The purpose of the philosophic path is for us to be able to see the truth beyond. To lose our egos and our concerns in the material world: to rise up in awareness, to see the beauty of all that there is around us, to see that all is divine and therefore divinely beautiful…to lose ourselves in adoration of that beauty… One of the greatest embodiments of this exquisite philosophical quest is the Raas Lila of Manipur.
The dances of the Manipuri Raas Lila cover the life of Krishna from his childhood pranks and exploits to his dalliance with Radha and the gopis. Each dancer represents humanity’s pangs of separation from the Lord and the yearning to be united with Him. All humans are like the gopis, ever seeking, and desiring the Lord. The playful Lord is omnipresent and dances with all the Gopis simultaneously.
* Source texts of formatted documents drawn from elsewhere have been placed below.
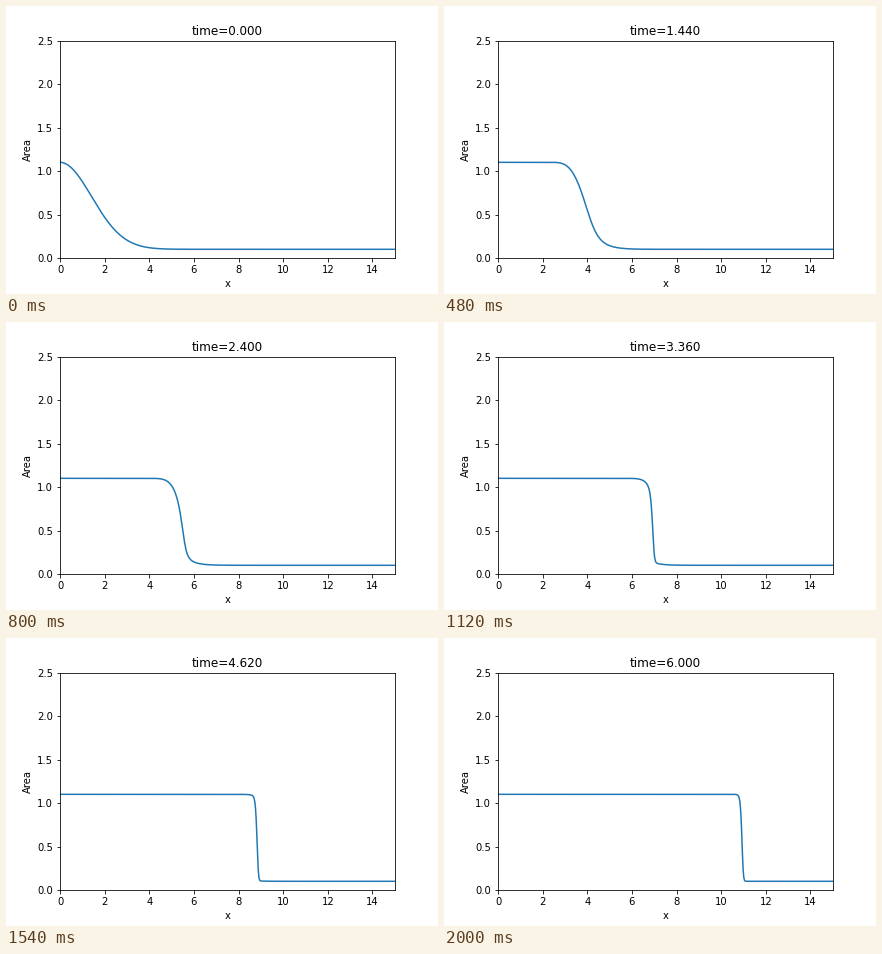
Write a matplotlib script that moves like this. It is 432 px wide and 288 px high and loops after 2020 ms.

```python
import matplotlib.pyplot as plt
import numpy as np
from matplotlib.animation import FuncAnimation

LENGTH = 15
CELLS = 500
FRAMES = 101
FRAME_DT = 0.06
SUBSTEPS = 10


def flux(area):
    """Kinematic wave discharge for a V-shaped channel."""
    return 1.4 * area ** (4 / 3)


def solve(x):
    """First-order upwind solution, one row per animation frame."""
    ratio = FRAME_DT / SUBSTEPS / (x[1] - x[0])
    area = 0.1 + np.exp(-x**2 / 4)
    rows = [area.copy()]
    for _ in range(FRAMES - 1):
        for _ in range(SUBSTEPS):
            area[1:] -= ratio * np.diff(flux(area))
        rows.append(area.copy())
    return rows


x = np.linspace(0, LENGTH, CELLS + 1)
profiles = solve(x)

plt.rcParams["font.family"] = "DejaVu Sans"
fig, ax = plt.subplots(figsize=(6, 4), dpi=72)
fig.subplots_adjust(left=0.125, right=0.9, bottom=0.125, top=0.88)
line, = ax.plot(x, profiles[0])
title = ax.set_title("time=0.000")
ax.set(xlim=(0, LENGTH), ylim=(0, 2.5), xlabel="x", ylabel="Area")


def update(i):
    line.set_ydata(profiles[i])
    title.set_text(f"time={i * FRAME_DT:.3f}")
    return line, title


anim = FuncAnimation(fig, update, frames=FRAMES, interval=20,
                     repeat=True, repeat_delay=0, blit=False)
plt.show()
```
Each gopi dances, lost in the belief that Krishna dances with her alone. Finally the bhakt and the Lord are united in the dance of Krishna and Radha.
Krishna, the word comes from the root of “Akarshan”, “attraction”. He is the personification of our attraction to the divine. It is most marvellous to see how Indian philosophic paths use the entire range of human emotions, to lead us always to that which is beyond. There is no denial of human warmth in Indian worship. Even our feelings of love are used to take us in a seamless path, towards divine knowledge.
In Indian thought, the material world around us and our day-to-day concerns are considered to be Maya or Mithya illusions. We perceive these illusions because of our limited sensibilities. The purpose of the philosophic path is for us to be able to see the truth beyond. To lose our egos and our concerns in the material world. To rise up in awareness, to see the beauty of all that there is around us, to see that all is divine and therefore divinely beautiful…to lose ourselves in adoration of that beauty… One of the greatest embodiments of this exquisite philosophical quest is the Raas Lila of Manipur.
For the Vaishnavs of Manipur, the Sankirtan, including the Raas Lila, is their worship and puja. All the important occasions of life are marked by the performance of the Sankirtan, be it a birth, a wedding or a passing away. They lose their material concerns and are fully absorbed in the adoration of the deity. It is believed that the ground upon which the Ras Lila is performed becomes Brindavan. The Bhakts keep and treasure the dust which has thus been made sacred.
Under its Glimpses of Culture programme, India Habitat Centre is presenting a
film Celestial Dancers of Manipur on June 25 at 6pm. The film was produced by
Art Historian, Film-maker & Photographer Benoy K Behl for Doordarshan.
To watch join here